You must have been on cloud nine when you received an offer.
“Absolutely. With two Dragons gone, Duncan Bannatyne finally uttered the immortal words, ‘Because I like your product, I’m going to make you an offer.’ However, not one but two offers followed. The first – all the money for 30%; the second – half the money for 15%. In my mind, I had the maximum figure of 25% to give in exchange for investment but at this stage I was almost relieved after my early faux pas with the financials to be offered anything at all! Hilary weighed in with a few more questions but at this point my head was racing with adrenalin and I accepted a joint offer from both. By the end I felt exhausted but relieved – I’d been dragged through the mire but managed to just about keep my cool, my integrity and self-dignity. Although totally drained, I felt that it had been a great success.”
So what happened following the show?

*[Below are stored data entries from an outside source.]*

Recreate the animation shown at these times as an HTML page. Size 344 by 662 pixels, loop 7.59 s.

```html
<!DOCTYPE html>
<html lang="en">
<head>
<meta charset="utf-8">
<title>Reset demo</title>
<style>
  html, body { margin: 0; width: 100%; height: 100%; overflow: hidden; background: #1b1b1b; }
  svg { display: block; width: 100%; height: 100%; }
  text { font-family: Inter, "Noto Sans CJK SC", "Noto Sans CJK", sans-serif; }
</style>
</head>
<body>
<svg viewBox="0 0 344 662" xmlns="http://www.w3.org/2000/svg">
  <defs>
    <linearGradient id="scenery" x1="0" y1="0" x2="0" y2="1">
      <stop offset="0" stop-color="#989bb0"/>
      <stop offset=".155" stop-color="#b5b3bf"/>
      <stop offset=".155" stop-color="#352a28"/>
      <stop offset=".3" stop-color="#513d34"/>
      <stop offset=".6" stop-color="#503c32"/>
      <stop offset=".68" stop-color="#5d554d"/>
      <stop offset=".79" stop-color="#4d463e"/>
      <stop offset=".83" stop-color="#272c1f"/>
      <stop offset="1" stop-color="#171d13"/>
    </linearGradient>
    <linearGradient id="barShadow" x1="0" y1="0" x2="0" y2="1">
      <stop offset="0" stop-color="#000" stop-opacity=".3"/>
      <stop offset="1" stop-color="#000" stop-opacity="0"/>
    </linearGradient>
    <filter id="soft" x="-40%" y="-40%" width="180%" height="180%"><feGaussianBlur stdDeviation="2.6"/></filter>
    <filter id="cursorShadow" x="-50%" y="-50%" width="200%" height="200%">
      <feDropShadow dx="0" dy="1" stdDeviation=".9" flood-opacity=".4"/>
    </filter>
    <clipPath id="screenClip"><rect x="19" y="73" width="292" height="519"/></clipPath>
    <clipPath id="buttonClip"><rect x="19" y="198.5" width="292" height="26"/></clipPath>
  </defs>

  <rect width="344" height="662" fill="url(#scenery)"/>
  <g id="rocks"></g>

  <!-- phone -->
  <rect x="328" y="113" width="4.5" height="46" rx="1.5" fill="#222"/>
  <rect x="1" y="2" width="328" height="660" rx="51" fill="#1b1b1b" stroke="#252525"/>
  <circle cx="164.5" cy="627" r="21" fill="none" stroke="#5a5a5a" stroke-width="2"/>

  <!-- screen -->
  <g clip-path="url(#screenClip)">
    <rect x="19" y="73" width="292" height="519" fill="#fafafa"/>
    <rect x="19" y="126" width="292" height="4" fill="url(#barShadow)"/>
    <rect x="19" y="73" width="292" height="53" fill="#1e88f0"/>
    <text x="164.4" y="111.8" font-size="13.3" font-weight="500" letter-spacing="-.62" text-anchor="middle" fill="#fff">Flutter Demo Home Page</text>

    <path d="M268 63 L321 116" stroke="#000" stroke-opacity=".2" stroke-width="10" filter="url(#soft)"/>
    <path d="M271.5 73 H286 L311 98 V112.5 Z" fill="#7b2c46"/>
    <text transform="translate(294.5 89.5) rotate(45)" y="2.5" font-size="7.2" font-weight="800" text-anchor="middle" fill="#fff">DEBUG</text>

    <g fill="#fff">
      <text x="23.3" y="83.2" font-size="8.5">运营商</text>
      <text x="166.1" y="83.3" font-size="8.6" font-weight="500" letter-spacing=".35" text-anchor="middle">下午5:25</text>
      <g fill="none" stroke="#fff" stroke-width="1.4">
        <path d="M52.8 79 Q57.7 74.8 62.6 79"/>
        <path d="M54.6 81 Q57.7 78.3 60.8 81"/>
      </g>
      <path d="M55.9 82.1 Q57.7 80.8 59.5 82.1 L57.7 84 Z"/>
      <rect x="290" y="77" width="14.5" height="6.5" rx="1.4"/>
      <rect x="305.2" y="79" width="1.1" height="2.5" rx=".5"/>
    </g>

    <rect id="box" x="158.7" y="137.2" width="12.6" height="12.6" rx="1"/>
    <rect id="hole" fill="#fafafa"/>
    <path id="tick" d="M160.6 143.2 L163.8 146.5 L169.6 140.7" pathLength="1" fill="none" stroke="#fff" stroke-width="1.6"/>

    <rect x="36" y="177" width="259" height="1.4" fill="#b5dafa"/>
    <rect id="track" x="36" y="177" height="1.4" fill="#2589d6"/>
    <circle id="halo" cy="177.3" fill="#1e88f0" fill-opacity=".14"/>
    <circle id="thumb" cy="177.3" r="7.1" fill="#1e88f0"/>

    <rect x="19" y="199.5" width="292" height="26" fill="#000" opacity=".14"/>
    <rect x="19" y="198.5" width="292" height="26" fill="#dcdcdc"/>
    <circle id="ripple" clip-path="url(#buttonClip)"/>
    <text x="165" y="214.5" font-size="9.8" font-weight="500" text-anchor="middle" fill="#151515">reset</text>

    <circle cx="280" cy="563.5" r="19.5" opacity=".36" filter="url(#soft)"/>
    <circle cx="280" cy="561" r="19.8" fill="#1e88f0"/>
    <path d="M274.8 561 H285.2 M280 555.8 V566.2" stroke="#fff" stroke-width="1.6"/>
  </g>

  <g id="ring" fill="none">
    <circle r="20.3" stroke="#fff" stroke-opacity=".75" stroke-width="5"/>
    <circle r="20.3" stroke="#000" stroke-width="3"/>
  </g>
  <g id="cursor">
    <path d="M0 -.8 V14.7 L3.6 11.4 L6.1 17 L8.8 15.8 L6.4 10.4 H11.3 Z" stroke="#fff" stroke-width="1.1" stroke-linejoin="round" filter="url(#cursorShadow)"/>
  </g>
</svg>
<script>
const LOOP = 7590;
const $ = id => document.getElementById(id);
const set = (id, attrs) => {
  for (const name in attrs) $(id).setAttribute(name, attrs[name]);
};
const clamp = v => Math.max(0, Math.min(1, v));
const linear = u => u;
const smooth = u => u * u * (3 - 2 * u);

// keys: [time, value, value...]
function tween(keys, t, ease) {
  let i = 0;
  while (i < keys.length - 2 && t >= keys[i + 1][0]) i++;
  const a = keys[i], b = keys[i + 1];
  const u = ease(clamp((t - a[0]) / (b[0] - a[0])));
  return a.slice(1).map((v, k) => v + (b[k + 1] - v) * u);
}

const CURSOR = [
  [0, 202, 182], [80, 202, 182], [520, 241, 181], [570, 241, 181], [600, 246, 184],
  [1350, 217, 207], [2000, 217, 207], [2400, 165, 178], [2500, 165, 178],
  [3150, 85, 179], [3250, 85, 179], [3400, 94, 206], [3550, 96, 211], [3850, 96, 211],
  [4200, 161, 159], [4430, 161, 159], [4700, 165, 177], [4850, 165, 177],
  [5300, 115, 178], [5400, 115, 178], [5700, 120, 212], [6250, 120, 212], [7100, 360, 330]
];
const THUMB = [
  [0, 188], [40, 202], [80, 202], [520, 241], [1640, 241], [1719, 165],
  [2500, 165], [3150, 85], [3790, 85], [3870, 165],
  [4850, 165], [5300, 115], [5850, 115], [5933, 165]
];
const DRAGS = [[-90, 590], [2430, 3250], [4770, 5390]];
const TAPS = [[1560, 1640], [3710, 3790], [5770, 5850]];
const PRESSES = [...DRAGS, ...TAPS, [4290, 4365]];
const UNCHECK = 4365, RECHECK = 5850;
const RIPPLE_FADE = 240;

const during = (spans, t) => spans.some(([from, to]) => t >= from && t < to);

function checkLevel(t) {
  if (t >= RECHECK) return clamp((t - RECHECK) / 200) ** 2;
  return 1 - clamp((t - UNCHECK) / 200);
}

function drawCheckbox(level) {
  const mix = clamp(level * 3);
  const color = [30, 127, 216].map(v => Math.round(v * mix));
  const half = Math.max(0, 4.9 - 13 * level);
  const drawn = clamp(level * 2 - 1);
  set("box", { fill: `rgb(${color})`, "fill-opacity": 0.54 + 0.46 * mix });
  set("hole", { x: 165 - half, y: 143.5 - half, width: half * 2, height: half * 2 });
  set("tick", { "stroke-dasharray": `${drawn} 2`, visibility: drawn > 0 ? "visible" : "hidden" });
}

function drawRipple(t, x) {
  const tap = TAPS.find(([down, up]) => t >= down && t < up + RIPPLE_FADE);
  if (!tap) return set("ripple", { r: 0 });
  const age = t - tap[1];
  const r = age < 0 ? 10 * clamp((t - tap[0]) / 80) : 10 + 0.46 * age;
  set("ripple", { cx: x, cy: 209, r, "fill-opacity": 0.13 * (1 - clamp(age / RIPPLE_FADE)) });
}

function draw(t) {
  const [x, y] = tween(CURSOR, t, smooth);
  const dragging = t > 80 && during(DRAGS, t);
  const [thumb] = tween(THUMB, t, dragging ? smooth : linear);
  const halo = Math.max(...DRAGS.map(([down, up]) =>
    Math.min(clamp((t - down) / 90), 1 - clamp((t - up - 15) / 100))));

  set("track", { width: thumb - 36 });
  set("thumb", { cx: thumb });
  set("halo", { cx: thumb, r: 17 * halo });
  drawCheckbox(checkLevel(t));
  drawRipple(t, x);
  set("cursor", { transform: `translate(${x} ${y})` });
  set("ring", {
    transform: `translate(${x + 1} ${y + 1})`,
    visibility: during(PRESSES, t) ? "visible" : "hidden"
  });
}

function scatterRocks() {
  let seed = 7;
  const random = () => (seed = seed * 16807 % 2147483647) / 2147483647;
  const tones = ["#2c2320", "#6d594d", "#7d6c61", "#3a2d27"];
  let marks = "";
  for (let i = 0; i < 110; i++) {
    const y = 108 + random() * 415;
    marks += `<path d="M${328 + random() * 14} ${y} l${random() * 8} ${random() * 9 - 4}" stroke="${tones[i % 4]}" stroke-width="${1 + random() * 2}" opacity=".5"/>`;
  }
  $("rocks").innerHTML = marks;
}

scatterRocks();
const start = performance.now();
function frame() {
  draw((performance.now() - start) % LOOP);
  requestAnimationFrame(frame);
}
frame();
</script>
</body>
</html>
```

“I had quite a bit of contact with Hilary’s finance director and he was very helpful and insightful, but ultimately there was an issue with a minority shareholder that essentially scuppered the deal. I also felt that Duncan’s advice of not giving away part of my business was invaluable and thus followed it. He really struck a cord when he asked “Why not sell your motorbike to raise cash?” He had a good point!”
So despite the deal not going through, was it a positive experience?
“The whole follow-up process was very interesting in that it threw up something I hadn’t even considered and it also brought about an almost ‘light bulb’ moment for me. After the cameras had stopped rolling and the show had been aired, I realised that the company has some phenomenal strengths and that the way we are going is definitely in the right direction. And I realised that Kiddimoto didn’t have to go down the Dragons route and that the deal didn’t need to go through. Once I’d reached that conclusion, it felt great.”
Watch Kiddimoto on Dragon’s Den here.